→ **WORK INSTRUCTIONS**: Would you please copy each line below that includes the string "path"?

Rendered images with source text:

□ □ □ □ □ □ □

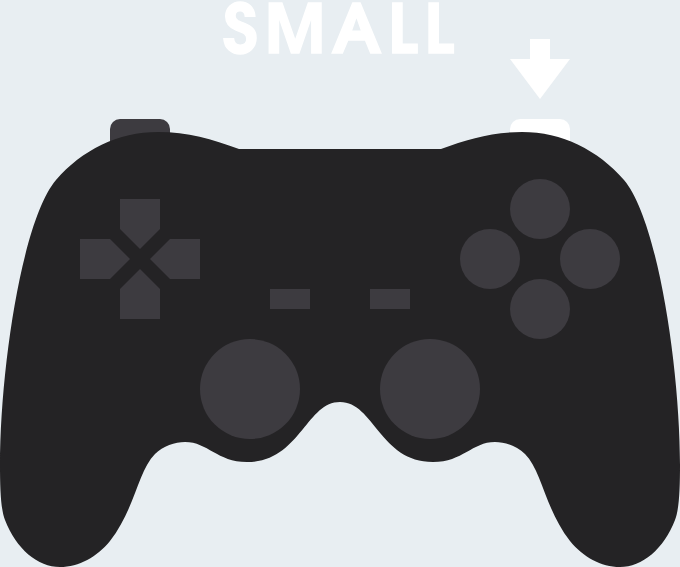
<!DOCTYPE html>
<html lang="en">
<head>
<meta charset="utf-8">
<title>Small button</title>
<style>
:root {
  --background: #e8eef2;
  --body: #242325;
  --control: #3d3b40;
  --highlight: #fff;
}
html, body { margin: 0; overflow: hidden; background: var(--background); }
.controller { display: block; width: 680px; height: 567px; background: var(--background); }
.body { fill: var(--body); }
.control { fill: var(--control); }
.highlight { fill: var(--highlight); }
.label {
  font: 700 67px "TeX Gyre Adventor", "Century Gothic", sans-serif;
  fill: var(--highlight);
  stroke: var(--highlight);
  stroke-width: 1.5px;
}
</style>
</head>
<body>
<svg class="controller" viewBox="0 0 680 567" aria-label="Game controller with the right shoulder button highlighted">
  <defs>
    <path id="dpad-key" d="M120 199H160V229L140 249L120 229Z"/>
  </defs>

  <text class="label" x="223" y="52.5" textLength="231" lengthAdjust="spacing">SMALL</text>
  <polygon class="highlight" points="530,39 550,39 550,59 570,59 540,99 510,59 530,59"/>

  <g id="shoulder-buttons">
    <rect class="control" x="110" y="119" width="60" height="40" rx="10"/>
    <rect class="highlight" x="510" y="119" width="60" height="40" rx="10"/>
  </g>

  <path class="body" d="M239 149H441C468 139 492 132 522 132C562 132 598 150 624 180C658 220 680 370 680 465C680 490 679 510 675 520C664 549 642 567 620 567C601 567 583 557 570 541C545 509 542 471 525 454C517 446 505 442 495 442C472 442 463 462 433 462C380 462 374 402 340 402C306 402 300 462 247 462C217 462 208 442 185 442C175 442 163 446 155 454C138 471 135 509 110 541C97 557 79 567 60 567C38 567 16 549 5 520C1 510 0 490 0 465C0 370 22 220 56 180C82 150 118 132 158 132C188 132 212 139 239 149Z"/>

  <g id="direction-pad" class="control">
    <use href="#dpad-key"/>
    <use href="#dpad-key" transform="rotate(90 140 259)"/>
    <use href="#dpad-key" transform="rotate(180 140 259)"/>
    <use href="#dpad-key" transform="rotate(270 140 259)"/>
  </g>

  <g id="action-buttons" class="control">
    <circle cx="540" cy="209" r="30"/>
    <circle cx="490" cy="259" r="30"/>
    <circle cx="590" cy="259" r="30"/>
    <circle cx="540" cy="309" r="30"/>
  </g>

  <g id="menu-buttons" class="control">
    <rect x="270" y="289" width="40" height="20"/>
    <rect x="370" y="289" width="40" height="20"/>
  </g>

  <g id="thumbsticks" class="control">
    <circle cx="250" cy="389" r="50"/>
    <circle cx="430" cy="389" r="50"/>
  </g>
</svg>
</body>
</html>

□ □ □ □ □ □ □

→ **TASK ANSWER**:
    <path id="dpad-key" d="M120 199H160V229L140 249L120 229Z"/>
  <path class="body" d="M239 149H441C468 139 492 132 522 132C562 132 598 150 624 180C658 220 680 370 680 465C680 490 679 510 675 520C664 549 642 567 620 567C601 567 583 557 570 541C545 509 542 471 525 454C517 446 505 442 495 442C472 442 463 462 433 462C380 462 374 402 340 402C306 402 300 462 247 462C217 462 208 442 185 442C175 442 163 446 155 454C138 471 135 509 110 541C97 557 79 567 60 567C38 567 16 549 5 520C1 510 0 490 0 465C0 370 22 220 56 180C82 150 118 132 158 132C188 132 212 139 239 149Z"/>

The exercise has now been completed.